The Jamrose is present in multiple ravines, especially in the humid forests where this tree is gradually expanding to the detriment of the native flora.
Introduced on La Réunion in 1825, it was frequently planted on the slopes to retain the soil. It has then ascended along the ravines where it has formed layers in gallery form which it now dominates. It can also be found in lowland rain forest and in agricultural areas in the North and East mainly.
It has been shown that the Jamerosat is very invasive to native vegetation. It suffocates them by forming almost monospecific colonies. It spreads itself very easily in environements which are even slightly degraded and then forms a very dense mantle creating a considerable shadow which prevents the regeneration of the native flora. It can thus become dominant and modify the natural succession of plant species.

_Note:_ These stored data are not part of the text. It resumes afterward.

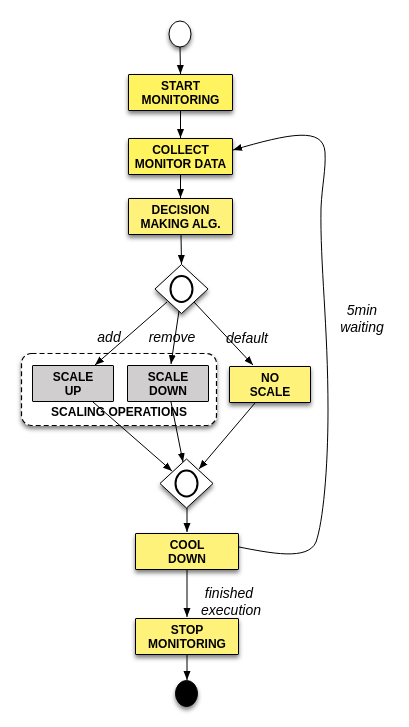
<!DOCTYPE html>
<html lang="en">
<head>
<meta charset="utf-8">
<title>Scaling workflow</title>
<style>
:root {
  --paper: #fff;
  --ink: #000;
  --step: #fff27a;
  --step-bright: #fff35f;
  --operation: #d0cece;
  --shadow: 0 3px 4px rgba(0, 0, 0, .5);
}
* { box-sizing: border-box; margin: 0; }
html, body { width: 409px; height: 727px; overflow: hidden; background: var(--paper); }
.flow {
  position: relative; width: 409px; height: 727px; color: var(--ink);
  font-family: "Liberation Sans", Arial, sans-serif;
}
.flow > * { position: absolute; }
.step, .operation {
  display: flex; align-items: center; justify-content: center; text-align: center;
  height: 37px; border: 1px solid var(--ink); border-radius: 1px;
  font-size: 12px; line-height: 14px; font-weight: 700; white-space: nowrap;
}
.step { background: var(--step); box-shadow: var(--shadow); }
.bright { background: var(--step-bright); }
.operation { background: var(--operation); width: 82px; }
.start { left: 128px; top: 74px; width: 105px; }
.collect { left: 128px; top: 138px; width: 105px; }
.decide { left: 128px; top: 198px; width: 105px; }
.no-scale { left: 229px; top: 366px; width: 82px; }
.cool { left: 135px; top: 533px; width: 104px; }
.stop { left: 135px; top: 618px; width: 104px; }
.group {
  left: 21px; top: 353px; width: 196px; height: 73px;
  background: var(--paper); border-radius: 10px; box-shadow: var(--shadow);
}
.operations { display: flex; gap: 13px; padding: 12px 0 0 11px; }
.group-title {
  padding-top: 3px; text-align: center; font-size: 12px; line-height: 14px; font-weight: 700;
}
.note { font-size: 14px; line-height: 17px; font-style: italic; text-align: center; white-space: nowrap; transform: translateX(-50%); }
.add { left: 109px; top: 329px; }
.remove { left: 172px; top: 329px; }
.default { left: 247px; top: 330px; }
.waiting { left: 362px; top: 302px; }
.finished { left: 229px; top: 585px; }
.execution { left: 231px; top: 602px; }
.drawing { left: 0; top: 0; }
.connectors { fill: none; stroke: var(--ink); stroke-width: 1; }
.node { fill: var(--paper); stroke: var(--ink); filter: url(#soft-shadow); }
.ring { fill: var(--paper); stroke: var(--ink); stroke-width: 2; }
.end { fill: var(--ink); }
.dashes { fill: none; stroke: var(--ink); stroke-width: 1.2; stroke-dasharray: 5 3; }
</style>
</head>
<body>
<main class="flow">
  <section class="group">
    <div class="operations">
      <div class="operation">SCALE<br>UP</div>
      <div class="operation">SCALE<br>DOWN</div>
    </div>
    <p class="group-title">SCALING OPERATIONS</p>
  </section>

  <div class="step bright start">START<br>MONITORING</div>
  <div class="step bright collect">COLLECT<br>MONITOR DATA</div>
  <div class="step decide">DECISION<br>MAKING ALG.</div>
  <div class="step no-scale">NO<br>SCALE</div>
  <div class="step cool">COOL<br>DOWN</div>
  <div class="step stop">STOP<br>MONITORING</div>

  <svg class="drawing" width="409" height="727" viewBox="0 0 409 727" aria-hidden="true">
    <defs>
      <marker id="arrow" viewBox="0 0 9 8" refX="9" refY="4" markerWidth="9" markerHeight="8" markerUnits="userSpaceOnUse" orient="auto">
        <polygon points="0,0.5 9,4 0,7.5"/>
      </marker>
      <filter id="soft-shadow" x="-30%" y="-30%" width="160%" height="170%">
        <feDropShadow dx="0" dy="3" stdDeviation="2" flood-opacity=".5"/>
      </filter>
      <g id="junction">
        <polygon class="node" points="0,-24.5 26.5,0 0,24.5 -26.5,0"/>
        <ellipse class="ring" rx="11" ry="13"/>
      </g>
    </defs>
    <rect class="dashes" x="21.5" y="353.5" width="195" height="72" rx="10"/>
    <ellipse class="node" cx="180" cy="34" rx="11" ry="13"/>
    <use href="#junction" x="181.5" y="289"/>
    <use href="#junction" x="186.5" y="483.5"/>
    <ellipse class="node end" cx="186.5" cy="693.5" rx="11" ry="13"/>
    <g class="connectors" marker-end="url(#arrow)">
      <path d="M180 47L180.5 74" marker-end="url(#arrow)"/>
      <path d="M180.5 111V138" marker-end="url(#arrow)"/>
      <path d="M180.5 175V198" marker-end="url(#arrow)"/>
      <path d="M181 235L181.5 264" marker-end="url(#arrow)"/>
      <path d="M167 302L95 365" marker-end="url(#arrow)"/>
      <path d="M179 311L171 364" marker-end="url(#arrow)"/>
      <path d="M194 302L253 365" marker-end="url(#arrow)"/>
      <path d="M93 402L172 471" marker-end="url(#arrow)"/>
      <path d="M171 402L183 462" marker-end="url(#arrow)"/>
      <path d="M255 403L199 469" marker-end="url(#arrow)"/>
      <path d="M187 508V532" marker-end="url(#arrow)"/>
      <path d="M187 570V617" marker-end="url(#arrow)"/>
      <path d="M187 655V680" marker-end="url(#arrow)"/>
      <path d="M239 547C270 553 308 561 316 542C323 522 328 470 328 410C328 325 320 265 321 208C322 185 326 170 325 152C323 127 291 133 233 150" marker-end="url(#arrow)"/>
    </g>
  </svg>

  <p class="note add">add</p>
  <p class="note remove">remove</p>
  <p class="note default">default</p>
  <p class="note waiting">5min<br>waiting</p>
  <p class="note finished">finished</p>
  <p class="note execution">execution</p>
</main>
</body>
</html>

On La Réunion, it progresses along the ravines (Massif de la Montagne). It is gregarious and grows in very dense and probably alllopathic communities (those whch prevent the regenation and development of other species by chemical and mechanical means).